Your goal:
Find all lines in the records that include the word "margin", and copy them out.

Entries supplied:

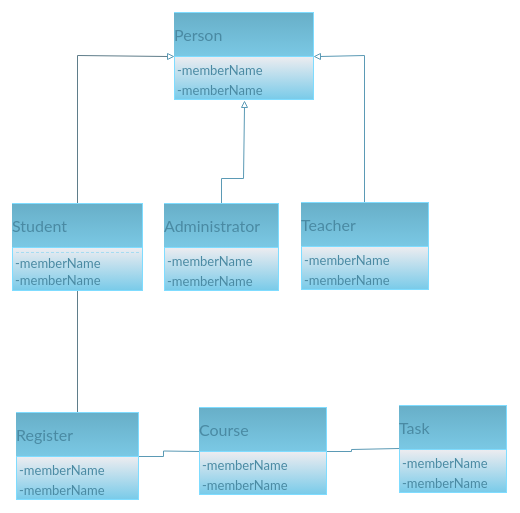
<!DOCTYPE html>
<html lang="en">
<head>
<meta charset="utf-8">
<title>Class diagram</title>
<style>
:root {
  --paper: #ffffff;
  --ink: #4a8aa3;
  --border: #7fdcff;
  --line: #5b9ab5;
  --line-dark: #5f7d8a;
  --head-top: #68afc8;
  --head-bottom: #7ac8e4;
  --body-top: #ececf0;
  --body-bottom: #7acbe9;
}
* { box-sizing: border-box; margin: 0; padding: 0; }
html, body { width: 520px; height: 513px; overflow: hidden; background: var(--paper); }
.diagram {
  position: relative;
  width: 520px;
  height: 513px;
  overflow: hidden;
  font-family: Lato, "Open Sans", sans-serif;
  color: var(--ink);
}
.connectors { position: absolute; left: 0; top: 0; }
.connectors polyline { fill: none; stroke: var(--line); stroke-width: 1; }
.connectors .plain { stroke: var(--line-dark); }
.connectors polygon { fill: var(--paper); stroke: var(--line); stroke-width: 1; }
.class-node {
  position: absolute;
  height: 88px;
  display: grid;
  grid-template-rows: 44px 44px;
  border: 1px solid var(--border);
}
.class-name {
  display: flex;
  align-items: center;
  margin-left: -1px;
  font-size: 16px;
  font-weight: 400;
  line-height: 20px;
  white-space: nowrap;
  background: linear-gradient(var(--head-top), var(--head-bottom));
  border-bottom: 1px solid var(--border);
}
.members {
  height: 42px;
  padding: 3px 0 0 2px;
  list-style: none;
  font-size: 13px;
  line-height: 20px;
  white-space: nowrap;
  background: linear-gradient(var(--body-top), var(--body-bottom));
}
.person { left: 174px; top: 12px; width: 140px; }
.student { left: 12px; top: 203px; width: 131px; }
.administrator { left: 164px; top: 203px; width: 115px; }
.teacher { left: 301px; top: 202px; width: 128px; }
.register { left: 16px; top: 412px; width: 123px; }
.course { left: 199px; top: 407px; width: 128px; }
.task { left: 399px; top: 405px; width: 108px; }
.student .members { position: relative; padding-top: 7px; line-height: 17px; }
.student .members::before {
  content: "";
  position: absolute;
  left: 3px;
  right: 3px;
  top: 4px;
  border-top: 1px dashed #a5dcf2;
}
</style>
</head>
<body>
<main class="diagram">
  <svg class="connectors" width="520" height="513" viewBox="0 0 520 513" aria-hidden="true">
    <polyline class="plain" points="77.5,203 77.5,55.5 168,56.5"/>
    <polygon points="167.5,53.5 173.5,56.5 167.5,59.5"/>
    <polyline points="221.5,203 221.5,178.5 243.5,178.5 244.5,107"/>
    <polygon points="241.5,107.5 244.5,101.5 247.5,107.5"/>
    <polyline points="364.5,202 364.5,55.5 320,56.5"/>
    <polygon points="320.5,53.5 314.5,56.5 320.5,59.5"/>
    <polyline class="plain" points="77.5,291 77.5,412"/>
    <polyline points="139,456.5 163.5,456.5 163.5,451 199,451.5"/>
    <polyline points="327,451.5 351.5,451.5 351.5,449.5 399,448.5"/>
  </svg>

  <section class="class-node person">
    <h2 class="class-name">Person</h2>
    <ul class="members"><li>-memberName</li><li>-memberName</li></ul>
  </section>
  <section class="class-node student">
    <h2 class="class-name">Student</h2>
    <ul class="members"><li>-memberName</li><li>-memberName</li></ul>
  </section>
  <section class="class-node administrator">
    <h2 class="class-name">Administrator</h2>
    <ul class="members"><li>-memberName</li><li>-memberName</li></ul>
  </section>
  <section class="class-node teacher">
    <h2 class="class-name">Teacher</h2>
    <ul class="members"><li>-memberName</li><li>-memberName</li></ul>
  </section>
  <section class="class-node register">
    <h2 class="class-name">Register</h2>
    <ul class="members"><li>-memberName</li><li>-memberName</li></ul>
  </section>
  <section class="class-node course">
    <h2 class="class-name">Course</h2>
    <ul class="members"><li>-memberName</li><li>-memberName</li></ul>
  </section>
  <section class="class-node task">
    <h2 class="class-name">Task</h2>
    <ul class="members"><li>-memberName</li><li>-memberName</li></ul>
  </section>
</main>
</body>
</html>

==

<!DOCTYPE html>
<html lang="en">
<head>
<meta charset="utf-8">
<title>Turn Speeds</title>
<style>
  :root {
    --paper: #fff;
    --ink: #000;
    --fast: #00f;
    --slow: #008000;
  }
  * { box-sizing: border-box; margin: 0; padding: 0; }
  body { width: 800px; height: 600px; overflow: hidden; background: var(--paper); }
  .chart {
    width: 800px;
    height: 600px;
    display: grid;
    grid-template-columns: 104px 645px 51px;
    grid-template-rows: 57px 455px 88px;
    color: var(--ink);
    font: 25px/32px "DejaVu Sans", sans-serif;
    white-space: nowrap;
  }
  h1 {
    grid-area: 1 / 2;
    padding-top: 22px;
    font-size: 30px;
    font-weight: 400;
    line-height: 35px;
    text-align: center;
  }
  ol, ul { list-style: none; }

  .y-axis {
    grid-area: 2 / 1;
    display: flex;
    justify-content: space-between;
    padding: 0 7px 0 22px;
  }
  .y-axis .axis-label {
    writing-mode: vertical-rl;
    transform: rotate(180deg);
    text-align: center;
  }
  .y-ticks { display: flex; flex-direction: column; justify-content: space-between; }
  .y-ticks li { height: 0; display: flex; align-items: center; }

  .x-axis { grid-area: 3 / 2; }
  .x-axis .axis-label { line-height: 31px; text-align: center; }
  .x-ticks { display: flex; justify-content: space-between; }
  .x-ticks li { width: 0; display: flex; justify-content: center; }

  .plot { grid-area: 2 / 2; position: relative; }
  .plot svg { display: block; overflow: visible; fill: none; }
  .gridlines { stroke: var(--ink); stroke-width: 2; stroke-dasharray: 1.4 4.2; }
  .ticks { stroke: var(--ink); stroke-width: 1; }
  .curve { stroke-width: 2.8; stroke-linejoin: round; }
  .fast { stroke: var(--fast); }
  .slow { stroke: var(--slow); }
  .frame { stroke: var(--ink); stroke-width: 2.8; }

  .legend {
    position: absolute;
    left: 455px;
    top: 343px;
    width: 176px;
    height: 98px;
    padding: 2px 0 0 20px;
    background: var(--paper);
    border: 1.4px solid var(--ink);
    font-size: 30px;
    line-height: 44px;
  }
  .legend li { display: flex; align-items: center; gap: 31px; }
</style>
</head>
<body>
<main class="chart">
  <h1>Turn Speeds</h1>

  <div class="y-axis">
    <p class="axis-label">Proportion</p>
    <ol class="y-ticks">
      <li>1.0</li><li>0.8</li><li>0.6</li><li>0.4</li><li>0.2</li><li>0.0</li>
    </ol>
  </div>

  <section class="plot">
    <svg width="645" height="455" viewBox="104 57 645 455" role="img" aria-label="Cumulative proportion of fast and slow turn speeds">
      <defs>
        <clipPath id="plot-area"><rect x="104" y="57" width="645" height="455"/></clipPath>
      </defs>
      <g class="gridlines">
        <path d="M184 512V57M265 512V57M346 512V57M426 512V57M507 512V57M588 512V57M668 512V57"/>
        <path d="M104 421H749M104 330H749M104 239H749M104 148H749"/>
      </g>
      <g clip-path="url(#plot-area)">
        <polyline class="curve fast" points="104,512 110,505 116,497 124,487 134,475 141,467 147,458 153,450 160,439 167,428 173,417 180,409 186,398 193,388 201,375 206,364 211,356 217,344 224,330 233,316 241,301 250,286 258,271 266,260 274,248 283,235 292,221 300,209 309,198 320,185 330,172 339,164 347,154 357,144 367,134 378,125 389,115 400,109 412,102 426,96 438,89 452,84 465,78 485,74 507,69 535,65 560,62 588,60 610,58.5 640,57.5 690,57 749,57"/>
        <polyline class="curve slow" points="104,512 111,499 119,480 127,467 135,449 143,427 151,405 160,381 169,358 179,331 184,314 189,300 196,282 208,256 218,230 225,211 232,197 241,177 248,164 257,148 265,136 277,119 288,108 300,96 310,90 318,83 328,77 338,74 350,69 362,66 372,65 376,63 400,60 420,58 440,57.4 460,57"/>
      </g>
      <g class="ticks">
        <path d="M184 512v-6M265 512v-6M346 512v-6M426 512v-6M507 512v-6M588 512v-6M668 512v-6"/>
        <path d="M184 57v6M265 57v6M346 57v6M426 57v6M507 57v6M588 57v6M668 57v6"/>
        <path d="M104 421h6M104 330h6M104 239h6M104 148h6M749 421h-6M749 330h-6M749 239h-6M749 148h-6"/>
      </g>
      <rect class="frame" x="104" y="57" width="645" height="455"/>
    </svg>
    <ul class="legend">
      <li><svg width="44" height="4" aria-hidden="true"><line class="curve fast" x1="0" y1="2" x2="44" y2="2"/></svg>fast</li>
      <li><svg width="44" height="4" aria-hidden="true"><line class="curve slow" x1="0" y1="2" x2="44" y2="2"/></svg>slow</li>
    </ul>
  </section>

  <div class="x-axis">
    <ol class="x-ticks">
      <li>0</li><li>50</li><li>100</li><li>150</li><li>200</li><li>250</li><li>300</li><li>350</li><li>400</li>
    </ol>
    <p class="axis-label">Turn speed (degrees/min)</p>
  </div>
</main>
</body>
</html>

Worked solution:
* { box-sizing: border-box; margin: 0; padding: 0; }
  margin-left: -1px;
  * { box-sizing: border-box; margin: 0; padding: 0; }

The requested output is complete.